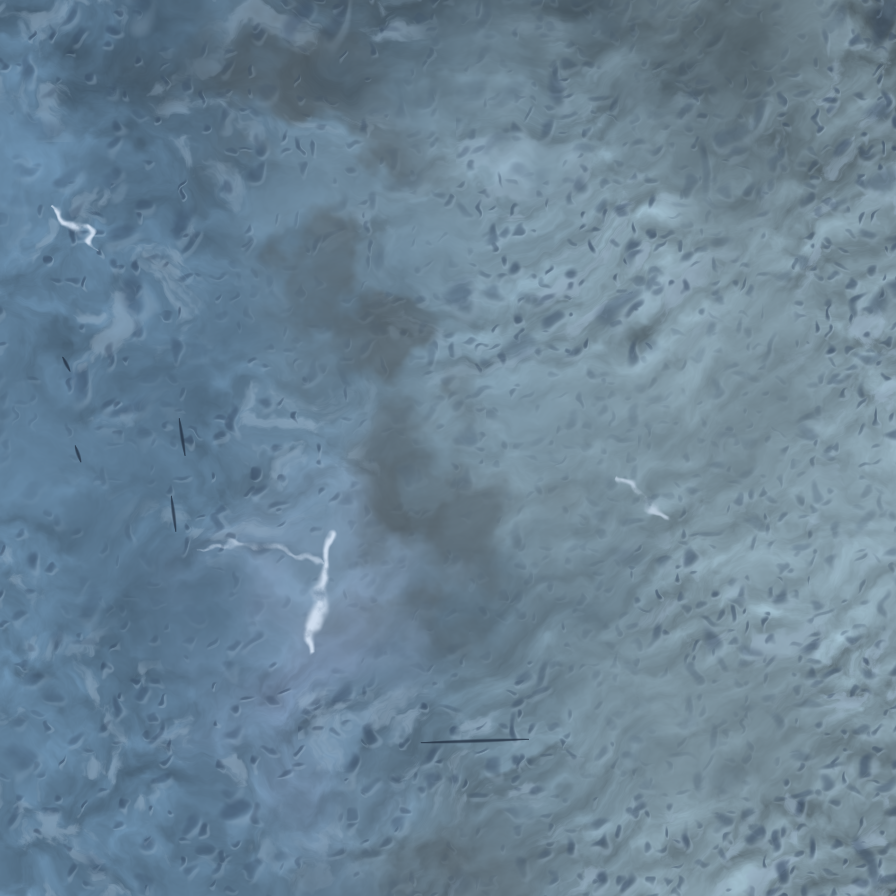
Give the GLSL for this texture, as a WebGL 1 fragment shader.

```glsl
precision highp float;
uniform vec2 u_resolution;

const vec3 BLUE = vec3(0.375, 0.500, 0.605);
const vec3 GREY = vec3(0.470, 0.555, 0.600);
const vec3 STAIN = vec3(0.32, 0.36, 0.385);
const vec3 PIT = vec3(0.20, 0.27, 0.37);
const vec3 PALE = vec3(0.61, 0.70, 0.78);
const vec3 LILAC = vec3(0.52, 0.60, 0.73);
const vec3 BRIGHT = vec3(0.80, 0.86, 0.93);
const vec3 SCRATCH = vec3(0.13, 0.18, 0.25);
const float GRAIN_ANGLE = 0.62;
const float CLOUD_CONTRAST = 0.45;
const float RELIEF = 0.62;
const float PIT_STRENGTH = 0.68;
const float RIM_STRENGTH = 0.50;
const int SCRATCHES = 4;

float hash(vec2 p) {
  return fract(sin(dot(p, vec2(127.1, 311.7))) * 43758.5453);
}

mat2 rotation(float a) {
  return mat2(cos(a), -sin(a), sin(a), cos(a));
}

float noise(vec2 p) {
  vec2 i = floor(p), f = fract(p);
  f = f * f * (3.0 - 2.0 * f);
  return mix(mix(hash(i), hash(i + vec2(1, 0)), f.x),
             mix(hash(i + vec2(0, 1)), hash(i + vec2(1, 1)), f.x), f.y);
}

float fbm(vec2 p) {
  float sum = 0.0, amp = 0.5;
  for (int i = 0; i < 5; i++) {
    sum += amp * noise(p);
    p = rotation(0.6) * p * 2.03 + 11.7;
    amp *= 0.5;
  }
  return sum;
}

// Scattered slanted pits: x = dark core, y = pale rim on the lower side
vec2 pits(vec2 p, float cells, float share) {
  p *= cells;
  p += 0.5 * (vec2(noise(p * 1.9), noise(p * 1.9 + 51.0)) - 0.5);
  vec2 result = vec2(0.0);
  for (int y = -1; y <= 1; y++) {
    for (int x = -1; x <= 1; x++) {
      vec2 cell = floor(p) + vec2(float(x), float(y));
      vec2 r = vec2(hash(cell + cells), hash(cell + cells + 37.3));
      float turn = hash(cell + 9.1), size = hash(cell + 23.7);
      vec2 q = p - cell - 0.15 - 0.7 * r;
      mat2 spin = rotation(GRAIN_ANGLE + 2.2 * (turn - 0.5));
      vec2 radii = vec2(mix(0.22, 0.50, size), mix(0.13, 0.26, r.x));
      float d = length(spin * q / radii);
      float below = length(spin * (q + vec2(-0.08, 0.16)) / radii);
      float weight = step(1.0 - share, hash(cell + 71.0)) * mix(0.5, 1.0, turn);
      vec2 mark = vec2(smoothstep(1.2, 0.3, d),
                       smoothstep(1.3, 0.6, below) * smoothstep(0.7, 1.2, d));
      result = max(result, weight * mark);
    }
  }
  return result;
}

// Soft line from a to b, tapered at both ends
float stroke(vec2 p, vec2 a, vec2 b, float width) {
  float t = clamp(dot(p - a, b - a) / dot(b - a, b - a), 0.0, 1.0);
  float w = width * (0.35 + 2.6 * t * (1.0 - t));
  return smoothstep(w, 0.1 * w, length(p - mix(a, b, t)));
}

void main() {
  vec2 uv = gl_FragCoord.xy / u_resolution;
  vec2 p = gl_FragCoord.xy / min(u_resolution.x, u_resolution.y);
  vec2 wobble = vec2(fbm(p * 11.0), fbm(p * 11.0 + 40.0)) - 0.48;
  float cloud = fbm(p * 6.0 + 3.0 + wobble) - 0.48;
  float rough = smoothstep(0.32, 0.58, fbm(p * 6.0 + 20.0));
  float right = smoothstep(0.2, 0.75, uv.x), upper = smoothstep(0.5, 0.9, uv.y);

  // Blue to grey ground with clouds and a dim top edge
  vec3 color = mix(BLUE, GREY, smoothstep(0.1, 0.85, uv.x + 0.3 * cloud));
  color *= 1.0 + CLOUD_CONTRAST * cloud;
  color *= 1.0 - 0.2 * smoothstep(0.85, 1.05, uv.y + 0.5 * wobble.x);

  // Lilac bloom, then the ragged brown-grey stain down the middle
  vec2 w = uv + 0.25 * wobble, bloom = (w - vec2(0.35, 0.28)) / vec2(0.09, 0.16);
  color = mix(color, LILAC, 0.6 * exp(-dot(bloom, bloom)));
  float axis = mix(0.46, 0.35, smoothstep(0.45, 0.85, w.y));
  float band = exp(-pow((w.x - axis) / 0.12, 2.0)) * smoothstep(0.22, 0.36, w.y);
  float heart = 1.0 - smoothstep(0.05, 0.13, length(w - vec2(0.45, 0.44)));
  float foot = exp(-pow((w.x - 0.5) / 0.11, 2.0)) * smoothstep(0.14, 0.0, w.y);
  float patches = smoothstep(0.42, 0.60, fbm(p * 11.0 + 6.0));
  float stain = max(band * (0.25 + 0.55 * patches), max(0.85 * heart, 0.75 * foot));
  color = mix(color, STAIN, 0.88 * stain * (0.75 + 0.25 * patches));

  // Crumpled relief, slanted on the right
  vec2 g = rotation(GRAIN_ANGLE) * p * mix(vec2(26.0), vec2(21.0, 40.0), right);
  g += 3.0 * wobble;
  float relief = fbm(g) - fbm(g + vec2(0.2, 0.45));
  float calm = (1.0 - 0.5 * stain) * mix(0.75, 1.0, right);
  color *= 1.0 + calm * RELIEF * (0.4 + 0.6 * rough) * relief;

  // Pits at three sizes, densest to the right, and small pale flakes
  vec2 pit = pits(p, 17.0, 0.10 + 0.30 * upper) * 0.65;
  pit = max(pit, pits(p + 3.7, 31.0, 0.28 + 0.22 * right) * (0.65 + 0.25 * right));
  pit = max(pit, pits(p + 8.1, 54.0, 0.22 + 0.28 * right) * 0.8);
  pit *= (0.3 + 0.7 * rough) * (1.0 - 0.5 * stain);
  float flakes = smoothstep(0.56, 0.74, fbm(g * 1.2 + 70.0)) * rough;
  color = mix(color, PALE, max(RIM_STRENGTH * pit.y, 0.6 * flakes * calm));
  color = mix(color, PIT, PIT_STRENGTH * pit.x);

  // Ragged bright cracks, broken up by noise
  vec2 ragged = uv + 0.06 * wobble + 0.014 * (noise(p * 70.0) - 0.5);
  float crack = stroke(ragged, vec2(0.34, 0.27), vec2(0.355, 0.40), 0.014);
  crack = max(crack, 0.6 * stroke(ragged, vec2(0.23, 0.375), vec2(0.35, 0.38), 0.005));
  crack = max(crack, stroke(ragged, vec2(0.06, 0.77), vec2(0.11, 0.71), 0.006));
  crack = max(crack, 0.7 * stroke(ragged, vec2(0.69, 0.48), vec2(0.75, 0.43), 0.010));
  color = mix(color, BRIGHT, crack * smoothstep(0.2, 0.6, fbm(p * 45.0)));

  // Thin dark scratches
  float scratch = stroke(uv, vec2(0.47, 0.171), vec2(0.59, 0.175), 0.003);
  for (int i = 0; i < SCRATCHES; i++) {
    vec2 r = vec2(hash(vec2(float(i), 4.0)), hash(vec2(float(i), 8.0)));
    vec2 start = r * vec2(0.25, 0.6) + vec2(0.0, 0.1);
    scratch = max(scratch, stroke(uv, start, start + vec2(-0.01, 0.05) * r.yx, 0.003));
  }
  gl_FragColor = vec4(mix(color, SCRATCH, 0.75 * scratch), 1.0);
}
```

----

• [ABOUT THIS TASK]: Copy each record exactly. Leave any images out of the copy.

• [WRITTEN SOLUTION]:
Give the GLSL for this texture, as a WebGL 1 fragment shader.

```glsl
precision highp float;
uniform vec2 u_resolution;

const vec3 BLUE = vec3(0.375, 0.500, 0.605);
const vec3 GREY = vec3(0.470, 0.555, 0.600);
const vec3 STAIN = vec3(0.32, 0.36, 0.385);
const vec3 PIT = vec3(0.20, 0.27, 0.37);
const vec3 PALE = vec3(0.61, 0.70, 0.78);
const vec3 LILAC = vec3(0.52, 0.60, 0.73);
const vec3 BRIGHT = vec3(0.80, 0.86, 0.93);
const vec3 SCRATCH = vec3(0.13, 0.18, 0.25);
const float GRAIN_ANGLE = 0.62;
const float CLOUD_CONTRAST = 0.45;
const float RELIEF = 0.62;
const float PIT_STRENGTH = 0.68;
const float RIM_STRENGTH = 0.50;
const int SCRATCHES = 4;

float hash(vec2 p) {
  return fract(sin(dot(p, vec2(127.1, 311.7))) * 43758.5453);
}

mat2 rotation(float a) {
  return mat2(cos(a), -sin(a), sin(a), cos(a));
}

float noise(vec2 p) {
  vec2 i = floor(p), f = fract(p);
  f = f * f * (3.0 - 2.0 * f);
  return mix(mix(hash(i), hash(i + vec2(1, 0)), f.x),
             mix(hash(i + vec2(0, 1)), hash(i + vec2(1, 1)), f.x), f.y);
}

float fbm(vec2 p) {
  float sum = 0.0, amp = 0.5;
  for (int i = 0; i < 5; i++) {
    sum += amp * noise(p);
    p = rotation(0.6) * p * 2.03 + 11.7;
    amp *= 0.5;
  }
  return sum;
}

// Scattered slanted pits: x = dark core, y = pale rim on the lower side
vec2 pits(vec2 p, float cells, float share) {
  p *= cells;
  p += 0.5 * (vec2(noise(p * 1.9), noise(p * 1.9 + 51.0)) - 0.5);
  vec2 result = vec2(0.0);
  for (int y = -1; y <= 1; y++) {
    for (int x = -1; x <= 1; x++) {
      vec2 cell = floor(p) + vec2(float(x), float(y));
      vec2 r = vec2(hash(cell + cells), hash(cell + cells + 37.3));
      float turn = hash(cell + 9.1), size = hash(cell + 23.7);
      vec2 q = p - cell - 0.15 - 0.7 * r;
      mat2 spin = rotation(GRAIN_ANGLE + 2.2 * (turn - 0.5));
      vec2 radii = vec2(mix(0.22, 0.50, size), mix(0.13, 0.26, r.x));
      float d = length(spin * q / radii);
      float below = length(spin * (q + vec2(-0.08, 0.16)) / radii);
      float weight = step(1.0 - share, hash(cell + 71.0)) * mix(0.5, 1.0, turn);
      vec2 mark = vec2(smoothstep(1.2, 0.3, d),
                       smoothstep(1.3, 0.6, below) * smoothstep(0.7, 1.2, d));
      result = max(result, weight * mark);
    }
  }
  return result;
}

// Soft line from a to b, tapered at both ends
float stroke(vec2 p, vec2 a, vec2 b, float width) {
  float t = clamp(dot(p - a, b - a) / dot(b - a, b - a), 0.0, 1.0);
  float w = width * (0.35 + 2.6 * t * (1.0 - t));
  return smoothstep(w, 0.1 * w, length(p - mix(a, b, t)));
}

void main() {
  vec2 uv = gl_FragCoord.xy / u_resolution;
  vec2 p = gl_FragCoord.xy / min(u_resolution.x, u_resolution.y);
  vec2 wobble = vec2(fbm(p * 11.0), fbm(p * 11.0 + 40.0)) - 0.48;
  float cloud = fbm(p * 6.0 + 3.0 + wobble) - 0.48;
  float rough = smoothstep(0.32, 0.58, fbm(p * 6.0 + 20.0));
  float right = smoothstep(0.2, 0.75, uv.x), upper = smoothstep(0.5, 0.9, uv.y);

  // Blue to grey ground with clouds and a dim top edge
  vec3 color = mix(BLUE, GREY, smoothstep(0.1, 0.85, uv.x + 0.3 * cloud));
  color *= 1.0 + CLOUD_CONTRAST * cloud;
  color *= 1.0 - 0.2 * smoothstep(0.85, 1.05, uv.y + 0.5 * wobble.x);

  // Lilac bloom, then the ragged brown-grey stain down the middle
  vec2 w = uv + 0.25 * wobble, bloom = (w - vec2(0.35, 0.28)) / vec2(0.09, 0.16);
  color = mix(color, LILAC, 0.6 * exp(-dot(bloom, bloom)));
  float axis = mix(0.46, 0.35, smoothstep(0.45, 0.85, w.y));
  float band = exp(-pow((w.x - axis) / 0.12, 2.0)) * smoothstep(0.22, 0.36, w.y);
  float heart = 1.0 - smoothstep(0.05, 0.13, length(w - vec2(0.45, 0.44)));
  float foot = exp(-pow((w.x - 0.5) / 0.11, 2.0)) * smoothstep(0.14, 0.0, w.y);
  float patches = smoothstep(0.42, 0.60, fbm(p * 11.0 + 6.0));
  float stain = max(band * (0.25 + 0.55 * patches), max(0.85 * heart, 0.75 * foot));
  color = mix(color, STAIN, 0.88 * stain * (0.75 + 0.25 * patches));

  // Crumpled relief, slanted on the right
  vec2 g = rotation(GRAIN_ANGLE) * p * mix(vec2(26.0), vec2(21.0, 40.0), right);
  g += 3.0 * wobble;
  float relief = fbm(g) - fbm(g + vec2(0.2, 0.45));
  float calm = (1.0 - 0.5 * stain) * mix(0.75, 1.0, right);
  color *= 1.0 + calm * RELIEF * (0.4 + 0.6 * rough) * relief;

  // Pits at three sizes, densest to the right, and small pale flakes
  vec2 pit = pits(p, 17.0, 0.10 + 0.30 * upper) * 0.65;
  pit = max(pit, pits(p + 3.7, 31.0, 0.28 + 0.22 * right) * (0.65 + 0.25 * right));
  pit = max(pit, pits(p + 8.1, 54.0, 0.22 + 0.28 * right) * 0.8);
  pit *= (0.3 + 0.7 * rough) * (1.0 - 0.5 * stain);
  float flakes = smoothstep(0.56, 0.74, fbm(g * 1.2 + 70.0)) * rough;
  color = mix(color, PALE, max(RIM_STRENGTH * pit.y, 0.6 * flakes * calm));
  color = mix(color, PIT, PIT_STRENGTH * pit.x);

  // Ragged bright cracks, broken up by noise
  vec2 ragged = uv + 0.06 * wobble + 0.014 * (noise(p * 70.0) - 0.5);
  float crack = stroke(ragged, vec2(0.34, 0.27), vec2(0.355, 0.40), 0.014);
  crack = max(crack, 0.6 * stroke(ragged, vec2(0.23, 0.375), vec2(0.35, 0.38), 0.005));
  crack = max(crack, stroke(ragged, vec2(0.06, 0.77), vec2(0.11, 0.71), 0.006));
  crack = max(crack, 0.7 * stroke(ragged, vec2(0.69, 0.48), vec2(0.75, 0.43), 0.010));
  color = mix(color, BRIGHT, crack * smoothstep(0.2, 0.6, fbm(p * 45.0)));

  // Thin dark scratches
  float scratch = stroke(uv, vec2(0.47, 0.171), vec2(0.59, 0.175), 0.003);
  for (int i = 0; i < SCRATCHES; i++) {
    vec2 r = vec2(hash(vec2(float(i), 4.0)), hash(vec2(float(i), 8.0)));
    vec2 start = r * vec2(0.25, 0.6) + vec2(0.0, 0.1);
    scratch = max(scratch, stroke(uv, start, start + vec2(-0.01, 0.05) * r.yx, 0.003));
  }
  gl_FragColor = vec4(mix(color, SCRATCH, 0.75 * scratch), 1.0);
}
```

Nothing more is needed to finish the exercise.